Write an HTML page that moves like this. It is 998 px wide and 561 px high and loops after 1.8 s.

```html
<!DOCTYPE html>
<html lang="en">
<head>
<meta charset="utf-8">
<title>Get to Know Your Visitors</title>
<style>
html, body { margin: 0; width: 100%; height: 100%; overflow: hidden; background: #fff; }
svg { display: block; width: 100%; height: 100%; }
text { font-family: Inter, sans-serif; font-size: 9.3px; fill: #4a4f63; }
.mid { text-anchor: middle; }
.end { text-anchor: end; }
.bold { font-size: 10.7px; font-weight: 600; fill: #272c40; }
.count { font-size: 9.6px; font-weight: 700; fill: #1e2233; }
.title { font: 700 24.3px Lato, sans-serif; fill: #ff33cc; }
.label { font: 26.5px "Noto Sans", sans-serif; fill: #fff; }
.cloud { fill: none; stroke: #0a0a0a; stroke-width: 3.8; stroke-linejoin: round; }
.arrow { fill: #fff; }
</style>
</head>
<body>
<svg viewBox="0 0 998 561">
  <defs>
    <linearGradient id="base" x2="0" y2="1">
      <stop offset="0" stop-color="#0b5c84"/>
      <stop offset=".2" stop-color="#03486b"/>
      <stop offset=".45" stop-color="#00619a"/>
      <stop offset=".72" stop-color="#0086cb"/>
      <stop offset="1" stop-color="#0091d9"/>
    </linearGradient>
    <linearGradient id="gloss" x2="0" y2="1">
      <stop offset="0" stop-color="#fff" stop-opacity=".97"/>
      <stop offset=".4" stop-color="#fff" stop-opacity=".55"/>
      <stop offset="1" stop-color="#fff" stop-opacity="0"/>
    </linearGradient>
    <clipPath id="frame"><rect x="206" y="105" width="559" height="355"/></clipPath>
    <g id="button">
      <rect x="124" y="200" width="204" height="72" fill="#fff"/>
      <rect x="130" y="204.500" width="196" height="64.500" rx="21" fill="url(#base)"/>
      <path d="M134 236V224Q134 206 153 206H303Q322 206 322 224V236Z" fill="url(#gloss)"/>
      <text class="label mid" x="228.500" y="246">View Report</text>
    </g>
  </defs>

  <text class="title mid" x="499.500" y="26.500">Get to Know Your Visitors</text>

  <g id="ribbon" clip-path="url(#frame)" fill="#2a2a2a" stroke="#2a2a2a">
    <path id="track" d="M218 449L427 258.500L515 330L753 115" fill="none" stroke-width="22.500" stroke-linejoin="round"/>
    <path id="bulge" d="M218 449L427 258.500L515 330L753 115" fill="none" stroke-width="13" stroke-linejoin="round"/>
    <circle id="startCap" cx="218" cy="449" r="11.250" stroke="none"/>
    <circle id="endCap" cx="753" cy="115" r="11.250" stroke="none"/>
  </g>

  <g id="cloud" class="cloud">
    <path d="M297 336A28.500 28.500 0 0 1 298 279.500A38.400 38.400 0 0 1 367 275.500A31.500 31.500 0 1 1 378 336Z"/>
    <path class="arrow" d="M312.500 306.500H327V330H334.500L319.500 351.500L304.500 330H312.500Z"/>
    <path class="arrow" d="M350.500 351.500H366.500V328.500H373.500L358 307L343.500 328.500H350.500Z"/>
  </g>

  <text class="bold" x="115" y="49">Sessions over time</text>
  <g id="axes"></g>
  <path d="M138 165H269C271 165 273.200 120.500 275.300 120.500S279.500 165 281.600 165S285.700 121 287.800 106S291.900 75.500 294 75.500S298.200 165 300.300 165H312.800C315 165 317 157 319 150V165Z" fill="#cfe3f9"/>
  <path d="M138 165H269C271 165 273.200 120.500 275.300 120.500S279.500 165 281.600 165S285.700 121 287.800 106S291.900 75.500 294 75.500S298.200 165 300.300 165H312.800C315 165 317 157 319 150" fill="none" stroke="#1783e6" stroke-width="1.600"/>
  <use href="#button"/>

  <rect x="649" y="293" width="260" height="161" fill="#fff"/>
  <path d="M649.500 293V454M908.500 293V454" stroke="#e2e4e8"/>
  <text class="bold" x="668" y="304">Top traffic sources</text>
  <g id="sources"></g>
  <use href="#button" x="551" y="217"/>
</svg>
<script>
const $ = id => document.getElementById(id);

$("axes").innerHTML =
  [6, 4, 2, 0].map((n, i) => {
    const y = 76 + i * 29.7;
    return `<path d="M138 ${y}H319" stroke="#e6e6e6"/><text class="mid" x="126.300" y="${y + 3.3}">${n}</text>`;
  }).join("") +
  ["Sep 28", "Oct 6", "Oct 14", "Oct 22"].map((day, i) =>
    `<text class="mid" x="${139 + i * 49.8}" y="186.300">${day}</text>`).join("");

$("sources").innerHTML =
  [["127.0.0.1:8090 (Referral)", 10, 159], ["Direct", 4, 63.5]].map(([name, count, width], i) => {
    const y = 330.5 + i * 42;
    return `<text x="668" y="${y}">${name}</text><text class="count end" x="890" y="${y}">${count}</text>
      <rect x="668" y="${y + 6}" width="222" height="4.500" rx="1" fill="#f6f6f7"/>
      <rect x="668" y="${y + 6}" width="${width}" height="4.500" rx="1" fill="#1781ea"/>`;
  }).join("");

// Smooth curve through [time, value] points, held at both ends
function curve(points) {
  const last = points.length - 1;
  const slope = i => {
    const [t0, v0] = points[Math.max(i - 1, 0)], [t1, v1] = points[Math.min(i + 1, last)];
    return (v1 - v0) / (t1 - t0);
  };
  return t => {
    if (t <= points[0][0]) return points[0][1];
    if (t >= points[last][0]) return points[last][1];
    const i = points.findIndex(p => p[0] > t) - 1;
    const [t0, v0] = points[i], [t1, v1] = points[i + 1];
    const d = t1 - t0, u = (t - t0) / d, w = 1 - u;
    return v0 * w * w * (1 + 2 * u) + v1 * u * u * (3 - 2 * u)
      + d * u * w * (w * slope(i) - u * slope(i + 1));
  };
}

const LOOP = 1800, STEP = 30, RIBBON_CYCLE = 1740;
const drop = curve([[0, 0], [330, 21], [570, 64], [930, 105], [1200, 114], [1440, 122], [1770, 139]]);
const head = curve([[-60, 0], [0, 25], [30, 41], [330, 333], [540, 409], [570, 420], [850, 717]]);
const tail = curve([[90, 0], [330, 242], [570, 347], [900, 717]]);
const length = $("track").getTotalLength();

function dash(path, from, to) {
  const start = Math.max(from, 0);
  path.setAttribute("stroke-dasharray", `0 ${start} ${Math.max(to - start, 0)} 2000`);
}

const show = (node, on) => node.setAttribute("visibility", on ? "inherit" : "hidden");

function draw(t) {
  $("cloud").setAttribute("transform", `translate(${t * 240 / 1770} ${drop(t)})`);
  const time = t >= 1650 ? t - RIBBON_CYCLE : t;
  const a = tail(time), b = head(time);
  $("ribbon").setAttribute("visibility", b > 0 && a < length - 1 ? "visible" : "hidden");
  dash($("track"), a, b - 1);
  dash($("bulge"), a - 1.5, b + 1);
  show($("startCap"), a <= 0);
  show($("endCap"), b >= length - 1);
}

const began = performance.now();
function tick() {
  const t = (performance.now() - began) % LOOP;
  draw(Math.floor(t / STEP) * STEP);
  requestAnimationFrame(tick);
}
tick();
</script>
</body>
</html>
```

_ _ _

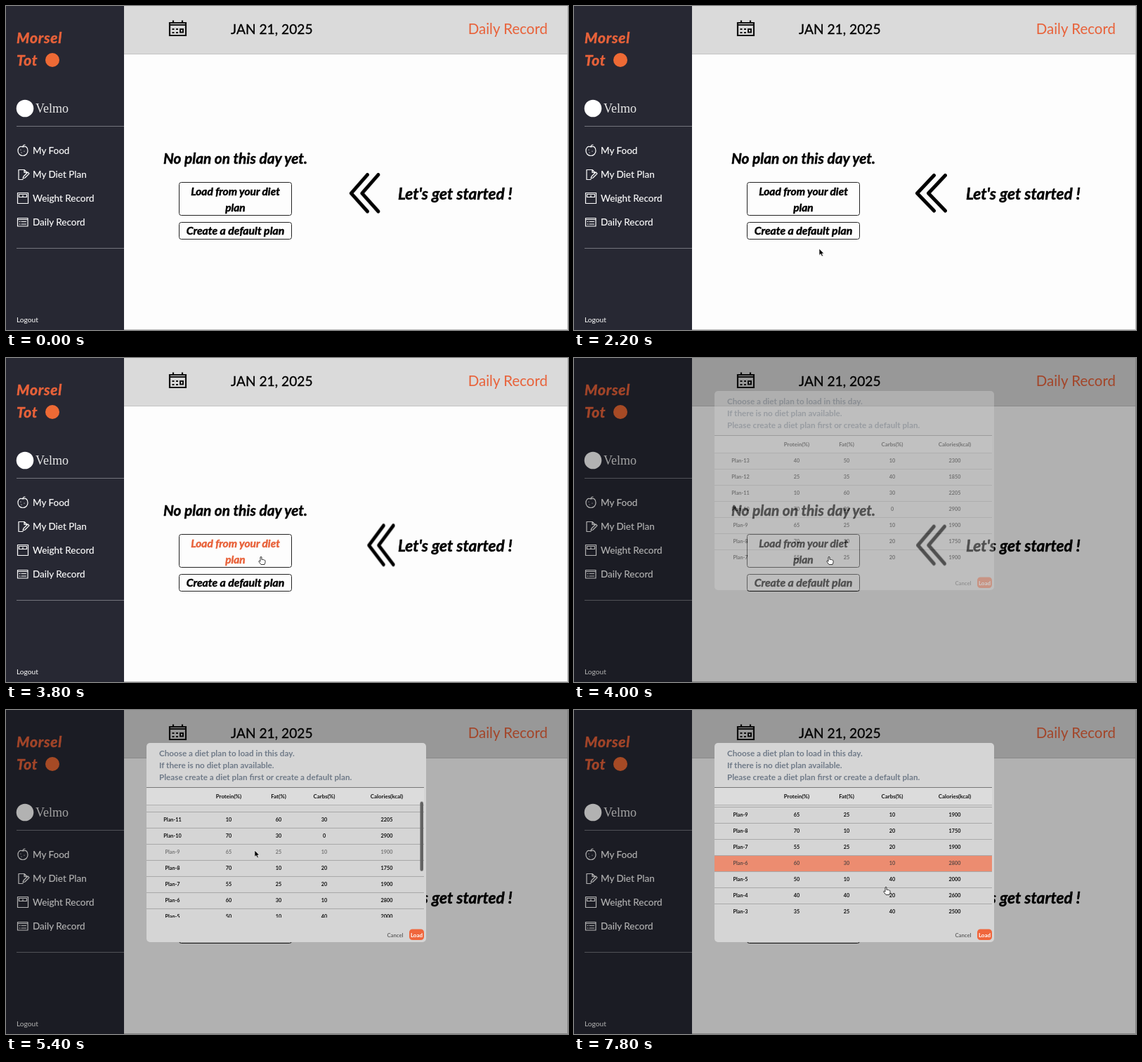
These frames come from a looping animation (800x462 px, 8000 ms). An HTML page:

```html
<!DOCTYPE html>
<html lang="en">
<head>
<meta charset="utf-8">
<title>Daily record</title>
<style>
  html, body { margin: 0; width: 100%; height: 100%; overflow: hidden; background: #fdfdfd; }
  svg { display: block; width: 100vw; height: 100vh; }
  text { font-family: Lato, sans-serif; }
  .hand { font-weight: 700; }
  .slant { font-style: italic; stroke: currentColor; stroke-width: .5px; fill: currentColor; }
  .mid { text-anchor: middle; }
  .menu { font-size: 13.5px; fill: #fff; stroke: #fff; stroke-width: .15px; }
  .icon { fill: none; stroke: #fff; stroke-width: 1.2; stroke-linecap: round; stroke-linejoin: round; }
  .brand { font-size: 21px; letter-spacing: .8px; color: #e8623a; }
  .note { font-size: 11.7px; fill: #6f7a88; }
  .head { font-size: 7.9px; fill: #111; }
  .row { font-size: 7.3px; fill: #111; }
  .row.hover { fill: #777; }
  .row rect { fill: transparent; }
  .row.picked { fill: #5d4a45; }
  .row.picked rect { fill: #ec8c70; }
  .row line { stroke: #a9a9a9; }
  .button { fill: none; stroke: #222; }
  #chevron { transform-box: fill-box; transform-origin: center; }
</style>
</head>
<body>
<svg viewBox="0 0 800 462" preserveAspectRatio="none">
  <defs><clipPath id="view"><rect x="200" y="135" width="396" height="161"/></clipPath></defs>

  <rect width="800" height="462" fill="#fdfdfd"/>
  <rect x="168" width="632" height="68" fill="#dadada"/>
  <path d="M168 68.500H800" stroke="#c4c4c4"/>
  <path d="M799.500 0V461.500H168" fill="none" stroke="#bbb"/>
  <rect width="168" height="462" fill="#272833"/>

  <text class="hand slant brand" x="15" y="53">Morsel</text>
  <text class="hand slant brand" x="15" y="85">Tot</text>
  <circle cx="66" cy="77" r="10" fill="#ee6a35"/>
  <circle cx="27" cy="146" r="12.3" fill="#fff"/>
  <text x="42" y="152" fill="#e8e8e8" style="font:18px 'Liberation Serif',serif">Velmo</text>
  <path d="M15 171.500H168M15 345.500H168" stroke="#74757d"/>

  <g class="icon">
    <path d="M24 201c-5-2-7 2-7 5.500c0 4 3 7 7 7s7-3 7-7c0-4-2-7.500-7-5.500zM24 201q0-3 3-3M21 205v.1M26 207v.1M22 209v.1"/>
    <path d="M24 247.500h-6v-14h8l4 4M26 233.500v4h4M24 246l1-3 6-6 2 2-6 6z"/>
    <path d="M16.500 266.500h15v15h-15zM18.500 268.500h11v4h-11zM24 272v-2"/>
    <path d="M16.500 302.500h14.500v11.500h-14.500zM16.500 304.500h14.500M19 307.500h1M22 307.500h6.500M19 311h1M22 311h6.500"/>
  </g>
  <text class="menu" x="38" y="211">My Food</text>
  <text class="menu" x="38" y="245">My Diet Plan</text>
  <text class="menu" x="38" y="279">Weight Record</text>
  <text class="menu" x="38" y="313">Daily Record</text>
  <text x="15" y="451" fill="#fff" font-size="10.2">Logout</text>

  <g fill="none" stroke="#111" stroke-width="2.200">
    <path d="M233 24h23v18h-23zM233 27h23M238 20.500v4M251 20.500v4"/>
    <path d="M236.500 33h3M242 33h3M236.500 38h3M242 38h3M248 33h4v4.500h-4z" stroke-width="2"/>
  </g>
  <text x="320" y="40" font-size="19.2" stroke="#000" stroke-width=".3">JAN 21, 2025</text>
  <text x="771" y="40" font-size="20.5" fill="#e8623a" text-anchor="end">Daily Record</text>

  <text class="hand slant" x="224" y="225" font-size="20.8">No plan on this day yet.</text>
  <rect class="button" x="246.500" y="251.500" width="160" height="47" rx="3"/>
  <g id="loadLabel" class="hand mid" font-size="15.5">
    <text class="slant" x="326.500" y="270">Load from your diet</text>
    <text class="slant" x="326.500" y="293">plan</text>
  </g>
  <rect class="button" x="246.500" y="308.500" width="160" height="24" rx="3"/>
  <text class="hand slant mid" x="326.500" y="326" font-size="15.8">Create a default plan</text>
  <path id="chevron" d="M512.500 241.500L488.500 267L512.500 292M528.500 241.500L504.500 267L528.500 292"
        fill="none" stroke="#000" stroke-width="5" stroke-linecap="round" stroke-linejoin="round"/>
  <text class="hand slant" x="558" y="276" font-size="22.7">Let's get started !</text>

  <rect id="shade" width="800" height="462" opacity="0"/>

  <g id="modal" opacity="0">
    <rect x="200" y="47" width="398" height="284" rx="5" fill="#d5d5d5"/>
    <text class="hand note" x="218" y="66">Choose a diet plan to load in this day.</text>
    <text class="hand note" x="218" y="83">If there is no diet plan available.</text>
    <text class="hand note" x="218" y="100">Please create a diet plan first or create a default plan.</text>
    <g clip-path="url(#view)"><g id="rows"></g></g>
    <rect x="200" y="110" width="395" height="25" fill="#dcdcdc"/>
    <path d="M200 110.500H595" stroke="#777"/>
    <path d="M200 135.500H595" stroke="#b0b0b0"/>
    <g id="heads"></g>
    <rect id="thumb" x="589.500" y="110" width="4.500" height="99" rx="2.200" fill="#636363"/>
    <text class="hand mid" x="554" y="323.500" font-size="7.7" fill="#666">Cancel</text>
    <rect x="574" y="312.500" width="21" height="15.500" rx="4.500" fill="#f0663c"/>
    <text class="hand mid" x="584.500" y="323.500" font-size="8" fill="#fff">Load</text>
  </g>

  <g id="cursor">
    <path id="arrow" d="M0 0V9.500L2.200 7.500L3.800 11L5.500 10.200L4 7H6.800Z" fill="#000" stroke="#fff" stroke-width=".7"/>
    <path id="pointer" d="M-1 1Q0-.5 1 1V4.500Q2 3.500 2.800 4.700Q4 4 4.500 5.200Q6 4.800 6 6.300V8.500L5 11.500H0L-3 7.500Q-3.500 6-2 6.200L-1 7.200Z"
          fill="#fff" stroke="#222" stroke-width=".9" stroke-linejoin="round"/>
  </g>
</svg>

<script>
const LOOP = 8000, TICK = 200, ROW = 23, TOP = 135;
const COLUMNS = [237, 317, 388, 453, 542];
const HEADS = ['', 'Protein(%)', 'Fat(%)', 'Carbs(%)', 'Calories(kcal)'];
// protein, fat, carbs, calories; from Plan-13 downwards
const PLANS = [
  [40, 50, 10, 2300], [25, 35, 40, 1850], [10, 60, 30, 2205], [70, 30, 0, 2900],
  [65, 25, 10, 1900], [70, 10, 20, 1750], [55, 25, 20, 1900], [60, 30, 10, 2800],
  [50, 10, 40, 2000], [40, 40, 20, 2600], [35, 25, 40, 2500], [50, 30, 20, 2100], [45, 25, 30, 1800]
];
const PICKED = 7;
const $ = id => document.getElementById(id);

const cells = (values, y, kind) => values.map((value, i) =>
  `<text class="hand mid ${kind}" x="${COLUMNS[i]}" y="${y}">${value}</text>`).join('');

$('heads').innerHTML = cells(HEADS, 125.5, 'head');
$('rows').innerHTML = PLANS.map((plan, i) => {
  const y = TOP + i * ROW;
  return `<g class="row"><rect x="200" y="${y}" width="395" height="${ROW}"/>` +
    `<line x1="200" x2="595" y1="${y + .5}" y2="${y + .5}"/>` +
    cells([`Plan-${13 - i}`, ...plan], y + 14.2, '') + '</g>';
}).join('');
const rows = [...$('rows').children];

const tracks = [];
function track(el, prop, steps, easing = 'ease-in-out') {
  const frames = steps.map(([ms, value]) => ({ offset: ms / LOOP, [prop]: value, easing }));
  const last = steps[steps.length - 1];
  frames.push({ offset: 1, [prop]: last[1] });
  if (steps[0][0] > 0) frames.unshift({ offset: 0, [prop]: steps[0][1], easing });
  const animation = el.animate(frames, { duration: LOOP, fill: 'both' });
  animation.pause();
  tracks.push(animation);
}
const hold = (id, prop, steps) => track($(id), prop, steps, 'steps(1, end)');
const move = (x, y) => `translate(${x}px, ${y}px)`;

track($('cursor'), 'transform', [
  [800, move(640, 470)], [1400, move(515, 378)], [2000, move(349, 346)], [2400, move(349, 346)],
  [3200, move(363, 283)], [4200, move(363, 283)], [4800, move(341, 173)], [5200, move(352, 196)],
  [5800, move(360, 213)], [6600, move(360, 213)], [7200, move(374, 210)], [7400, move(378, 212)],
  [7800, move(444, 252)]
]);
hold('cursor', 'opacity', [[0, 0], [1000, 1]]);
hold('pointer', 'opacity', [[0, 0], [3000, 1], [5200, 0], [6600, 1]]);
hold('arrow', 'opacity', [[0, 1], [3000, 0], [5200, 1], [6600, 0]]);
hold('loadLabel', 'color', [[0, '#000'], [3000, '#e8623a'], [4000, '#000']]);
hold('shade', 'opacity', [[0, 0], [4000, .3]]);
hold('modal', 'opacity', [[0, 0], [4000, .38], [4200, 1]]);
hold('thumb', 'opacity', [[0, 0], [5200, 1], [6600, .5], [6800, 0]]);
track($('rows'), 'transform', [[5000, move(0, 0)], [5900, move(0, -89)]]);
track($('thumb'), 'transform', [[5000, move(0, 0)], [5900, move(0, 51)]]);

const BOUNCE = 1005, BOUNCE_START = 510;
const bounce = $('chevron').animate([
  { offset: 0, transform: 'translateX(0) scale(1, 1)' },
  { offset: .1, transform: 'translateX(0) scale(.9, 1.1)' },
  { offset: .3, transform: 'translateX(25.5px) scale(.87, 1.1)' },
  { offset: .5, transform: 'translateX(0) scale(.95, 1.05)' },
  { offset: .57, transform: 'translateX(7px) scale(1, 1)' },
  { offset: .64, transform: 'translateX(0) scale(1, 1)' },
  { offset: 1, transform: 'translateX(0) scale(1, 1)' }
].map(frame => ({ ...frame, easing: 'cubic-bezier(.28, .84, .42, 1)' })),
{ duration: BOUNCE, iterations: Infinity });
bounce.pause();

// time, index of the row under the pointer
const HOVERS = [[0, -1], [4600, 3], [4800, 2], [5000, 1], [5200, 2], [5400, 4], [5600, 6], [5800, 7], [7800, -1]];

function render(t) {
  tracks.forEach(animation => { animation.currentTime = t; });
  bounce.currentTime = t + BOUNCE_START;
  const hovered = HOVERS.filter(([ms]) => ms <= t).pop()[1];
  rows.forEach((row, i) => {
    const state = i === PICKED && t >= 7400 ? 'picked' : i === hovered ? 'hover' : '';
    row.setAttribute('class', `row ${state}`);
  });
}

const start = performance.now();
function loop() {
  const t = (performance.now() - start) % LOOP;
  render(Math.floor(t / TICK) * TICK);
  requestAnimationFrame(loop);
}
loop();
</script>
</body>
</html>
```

_ _ _

Task instructions. Please go line by line through the records above, copying each one that holds the string "button".

Expected output.
    <g id="button">
  <use href="#button"/>
  <use href="#button" x="551" y="217"/>
  .button { fill: none; stroke: #222; }
  <rect class="button" x="246.500" y="251.500" width="160" height="47" rx="3"/>
  <rect class="button" x="246.500" y="308.500" width="160" height="24" rx="3"/>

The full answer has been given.